Santa Ana officials will soon be calling on the Orange County Fire Authority to return $2.9 million back to city coffers.
That’s the amount the fire authority required the city to deposit into an escrow account upfront before agreeing in 2012 to absorb the now defunct Santa Ana Fire Department.
At the time, the city was mired in a historic budget crisis, and OCFA’s leadership demanded the cash in case the city missed a services payment to the regional fire agency.
But the city’s financial picture has brightened considerably since then, thanks in part to the decision to outsource the fire department. The city’s contract with OCFA allows the city a chance to ask for the deposit back if the city “demonstrates an improved financial position,” according to a staff report.
Santa Ana City Council unanimously and without comment approved the request at its regular meeting earlier this month.
City officials will be presenting the city’s finances – including a reserve level approaching 20 percent of the annual budget – to the OCFA budget and finance committee and then the board later this month.
The request is also one of the latest efforts to bring the city budget back to full strength. By 2011, the city’s general fund had dwindled to $3 million, or just one month’s payroll, and was facing a $30 million budget deficit.

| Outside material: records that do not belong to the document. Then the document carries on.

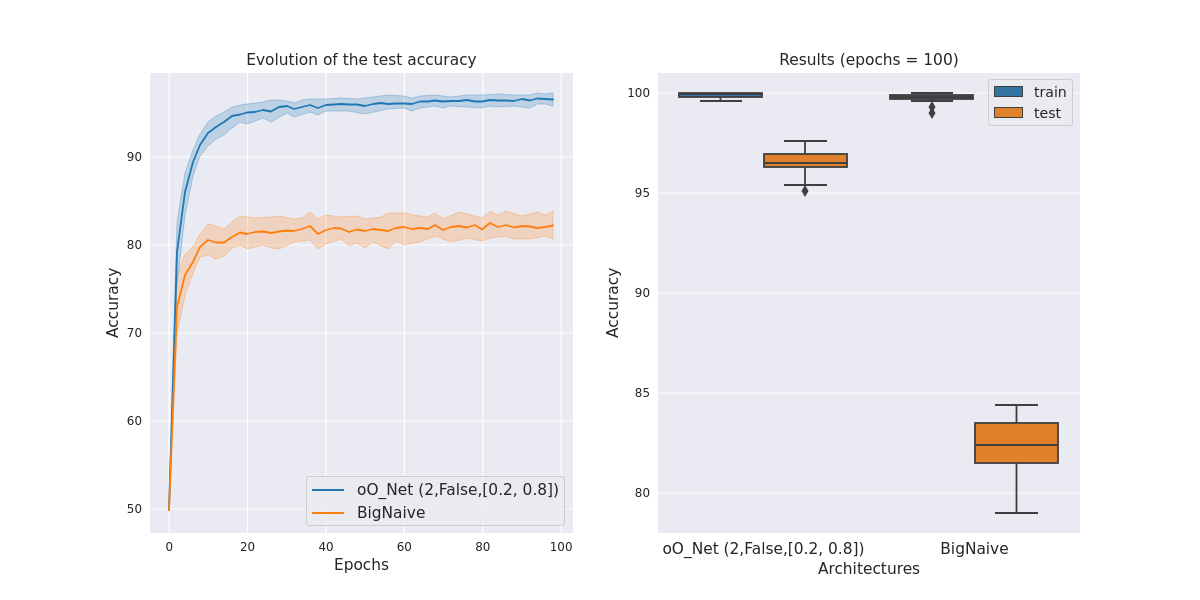
<!DOCTYPE html>
<html lang="en">
<head>
<meta charset="utf-8">
<title>Test accuracy and results</title>
<style>
:root {
  --paper: #ffffff;
  --panel: #eaeaf2;
  --ink: #262626;
  --frame: #cccccc;
  --line-blue: #1f77b4;
  --line-orange: #ff7f0e;
  --box-blue: #3274a1;
  --box-orange: #e1812c;
  --box-edge: #3f3f3f;
}
* { box-sizing: border-box; margin: 0; padding: 0; }
body {
  width: 1200px;
  height: 600px;
  overflow: hidden;
  display: flex;
  align-items: flex-start;
  gap: 30px;
  padding: 47px 0 0 103px;
  background: var(--paper);
  color: var(--ink);
  font: 15.4px "DejaVu Sans", Verdana, sans-serif;
  white-space: nowrap;
}
.chart { display: grid; flex: none; }
.accuracy { grid-template: 26px 460px 25px 14px / 20px 27px 423px; }
.results { grid-template: 26px 460px 28px 16px / 20px 35px 422px; }
.title { grid-area: 1 / 3; font-size: inherit; font-weight: normal; line-height: 26px; text-align: center; }
.y-name {
  grid-area: 2 / 1;
  writing-mode: vertical-rl;
  transform: rotate(180deg);
  line-height: 20px;
  text-align: center;
}
.y-ticks { grid-area: 2 / 2; display: flex; flex-direction: column; list-style: none; font-size: 11.9px; text-align: right; padding-right: 8px; }
.accuracy .y-ticks { padding-top: 40px; }
.accuracy .y-ticks li { flex: none; height: 88px; line-height: 88px; }
.results .y-ticks { margin-top: -30px; }
.results .y-ticks li { flex: none; height: 100px; line-height: 100px; }
.plot { grid-area: 2 / 3; position: relative; background: var(--panel); }
.plot svg { display: block; }
.x-ticks { grid-area: 3 / 3; display: flex; list-style: none; text-align: center; }
.accuracy .x-ticks { margin-left: -20px; padding-top: 3px; font-size: 11.9px; line-height: 22px; }
.accuracy .x-ticks li { flex: none; width: 78.4px; }
.results .x-ticks { padding-top: 4px; line-height: 24px; }
.results .x-ticks li { flex: none; width: 211px; }
.x-name { grid-area: 4 / 3; text-align: center; }
.accuracy .x-name { line-height: 14px; }
.results .x-name { line-height: 16px; }
.legend {
  position: absolute;
  list-style: none;
  background: rgba(234, 234, 242, .8);
  border: 1px solid var(--frame);
  border-radius: 3px;
}
.legend li { display: flex; align-items: center; }
.accuracy .legend { left: 156px; top: 403px; width: 259px; height: 50px; padding: 1px 0 0 5px; }
.accuracy .legend li { height: 23px; gap: 13px; }
.accuracy .key { width: 32px; height: 2px; }
.results .legend { left: 330px; top: 6px; width: 85px; height: 47px; padding: 1px 0 0 5px; font-size: 14.1px; }
.results .legend li { height: 21px; gap: 11px; }
.results .key { width: 29px; height: 11px; border: 1px solid var(--box-edge); }
.key.net { background: var(--line-blue); }
.key.naive { background: var(--line-orange); }
.key.train { background: var(--box-blue); }
.key.test { background: var(--box-orange); }
.grid { fill: none; stroke: var(--paper); stroke-width: 1.2; }
.trend { fill: none; stroke-width: 1.8; stroke-linejoin: round; stroke-linecap: round; }
.band { fill-opacity: .22; stroke-opacity: .3; stroke-width: 1; }
.blue-band { fill: var(--line-blue); stroke: var(--line-blue); }
.orange-band { fill: var(--line-orange); stroke: var(--line-orange); }
.blue-line { stroke: var(--line-blue); }
.orange-line { stroke: var(--line-orange); }
.boxes { stroke: var(--box-edge); stroke-width: 1.8; }
.boxes path { fill: none; }
.train-box { fill: var(--box-blue); }
.test-box { fill: var(--box-orange); }
.outliers { fill: var(--box-edge); }
</style>
</head>
<body>

<section class="chart accuracy">
  <h2 class="title">Evolution of the test accuracy</h2>
  <p class="y-name">Accuracy</p>
  <ul class="y-ticks"><li>90</li><li>80</li><li>70</li><li>60</li><li>50</li></ul>
  <div class="plot">
    <svg width="423" height="460" viewBox="150 73 423 460" role="img" aria-label="Line chart of test accuracy over epochs">
      <path class="grid" d="M169.2 73V533M247.6 73V533M326 73V533M404.4 73V533M482.8 73V533M561.2 73V533M150 157H573M150 245H573M150 333H573M150 421H573M150 509H573"/>
      <polygon class="band blue-band" points="169,510 177,222 185,173 193,150 200,134 208,122 216,116 224,112 232,107 240,105 247,104 255,103 263,102 271,100 279,100 287,101 294,103 302,100 310,99 326,99 341,98 357,99 373,97 388,95 404,96 412,98 420,96 435,95 451,97 467,95 482,95 498,94 514,95 530,95 537,93 545,94 553,93 553,106 545,104 537,104 530,108 514,106 498,107 490,106 482,108 467,107 451,106 443,108 435,106 420,108 412,111 404,108 388,109 365,114 349,111 326,111 318,115 310,112 294,117 287,113 271,122 263,118 247,124 240,122 232,128 224,135 216,139 208,146 200,156 193,176 185,215 177,285"/>
      <polygon class="band orange-band" points="169,510 177,275 185,254 193,247 200,234 208,224 216,226 224,229 232,222 240,216 255,218 271,217 279,216 294,219 302,218 310,212 318,219 326,215 341,217 357,216 365,219 381,217 388,213 404,213 420,216 428,217 435,213 443,219 459,212 475,216 482,218 490,211 498,215 506,211 522,216 537,212 545,215 553,211 553,239 545,236 530,239 514,239 506,236 490,238 482,241 467,238 451,242 435,236 420,242 404,245 396,241 388,249 373,242 365,248 357,243 349,246 341,239 326,244 318,249 310,240 294,242 279,249 271,248 263,245 247,249 240,245 232,248 224,256 216,259 208,255 200,257 193,273 185,295 177,334"/>
      <polyline class="trend blue-line" points="169,510 177,252 185,192 193,162 200,145 208,133 216,127 224,122 232,116 240,114.5 247,112.5 255,112 263,110 271,111.5 279,107 287,106 294,109 302,107 310,105 318,108 326,105 334,104.5 341,104 349,104.5 357,104.5 365,106 373,104 381,103 388,104 396,103.5 404,103.5 412,104 420,101.5 428,101.5 435,100.5 443,101.5 451,101 459,101 467,100 475,101.5 482,101.5 490,100 498,100.5 506,100.5 514,101 522,99 530,100.5 537,98.5 545,99 553,99.5"/>
      <polyline class="trend orange-line" points="169,510 177,307 185,275 193,262 200,247 208,240 216,242.5 224,242.5 232,237 240,232.5 247,234 255,232 263,231.5 271,233 279,231.5 287,230.5 294,231 302,229 310,226 318,234 326,230 334,228 341,228.5 349,232 357,229.5 365,231 373,229 381,230 388,231 396,228 404,227 412,229 420,228 428,229 435,225 443,230 451,227 459,226 467,227.5 475,225 482,229.5 490,223 498,227 506,225 514,227.5 522,226 530,226.5 537,228 545,227 553,225.5"/>
    </svg>
    <ul class="legend">
      <li><span class="key net"></span>oO_Net (2,False,[0.2, 0.8])</li>
      <li><span class="key naive"></span>BigNaive</li>
    </ul>
  </div>
  <ul class="x-ticks"><li>0</li><li>20</li><li>40</li><li>60</li><li>80</li><li>100</li></ul>
  <p class="x-name">Epochs</p>
</section>

<section class="chart results">
  <h2 class="title">Results (epochs = 100)</h2>
  <p class="y-name">Accuracy</p>
  <ul class="y-ticks"><li>100</li><li>95</li><li>90</li><li>85</li><li>80</li></ul>
  <div class="plot">
    <svg width="422" height="460" viewBox="658 73 422 460" role="img" aria-label="Box plot of train and test accuracy by architecture">
      <defs>
        <path id="outlier" d="M0-6L3.5 0L0 6L-3.5 0Z"/>
      </defs>
      <path class="grid" d="M658 93H1080M658 193H1080M658 293H1080M658 393H1080M658 493H1080"/>
      <g class="boxes">
        <rect class="train-box" x="679" y="93" width="83" height="4"/>
        <path d="M679 94H762M720.5 97V101M700 101H742"/>
        <rect class="test-box" x="764" y="154" width="83" height="13"/>
        <path d="M764 163H847M805 154V141M784 141H827M805 167V185M784 185H827"/>
        <rect class="train-box" x="890" y="95" width="83" height="4"/>
        <path d="M890 97H973M932 95V93M911 93H953M932 99V101M911 101H953"/>
        <rect class="test-box" x="975" y="423" width="83" height="40"/>
        <path d="M975 445H1058M1016.5 423V405M995 405H1038M1016.5 463V513M995 513H1038"/>
      </g>
      <g class="outliers">
        <use href="#outlier" x="805" y="191"/>
        <use href="#outlier" x="932" y="107"/>
        <use href="#outlier" x="932" y="113"/>
      </g>
    </svg>
    <ul class="legend">
      <li><span class="key train"></span>train</li>
      <li><span class="key test"></span>test</li>
    </ul>
  </div>
  <ul class="x-ticks"><li>oO_Net (2,False,[0.2, 0.8])</li><li>BigNaive</li></ul>
  <p class="x-name">Architectures</p>
</section>

</body>
</html>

City leaders were seriously considering filing for municipal bankruptcy.
The city has bounced back, but remains at just above bare-bones services levels.
And with residents clamoring for amenities like parks and after-school programs – and a recently adopted strategic plan that promises more services – City Manager David Cavazos has been looking for creative ways to beef up revenue.
One of Cavazos’ first tasks was to reappraise the city’s revenue forecast, which to him seemed low. The new projections increased tax revenue, with Cavazos insisting that the brighter estimates were still conservative.
As part of that strategy, the council last week also approved refinancing bonds for the city jail and City Hall expansion projects. That action is expected to save over $2 million over the next several years.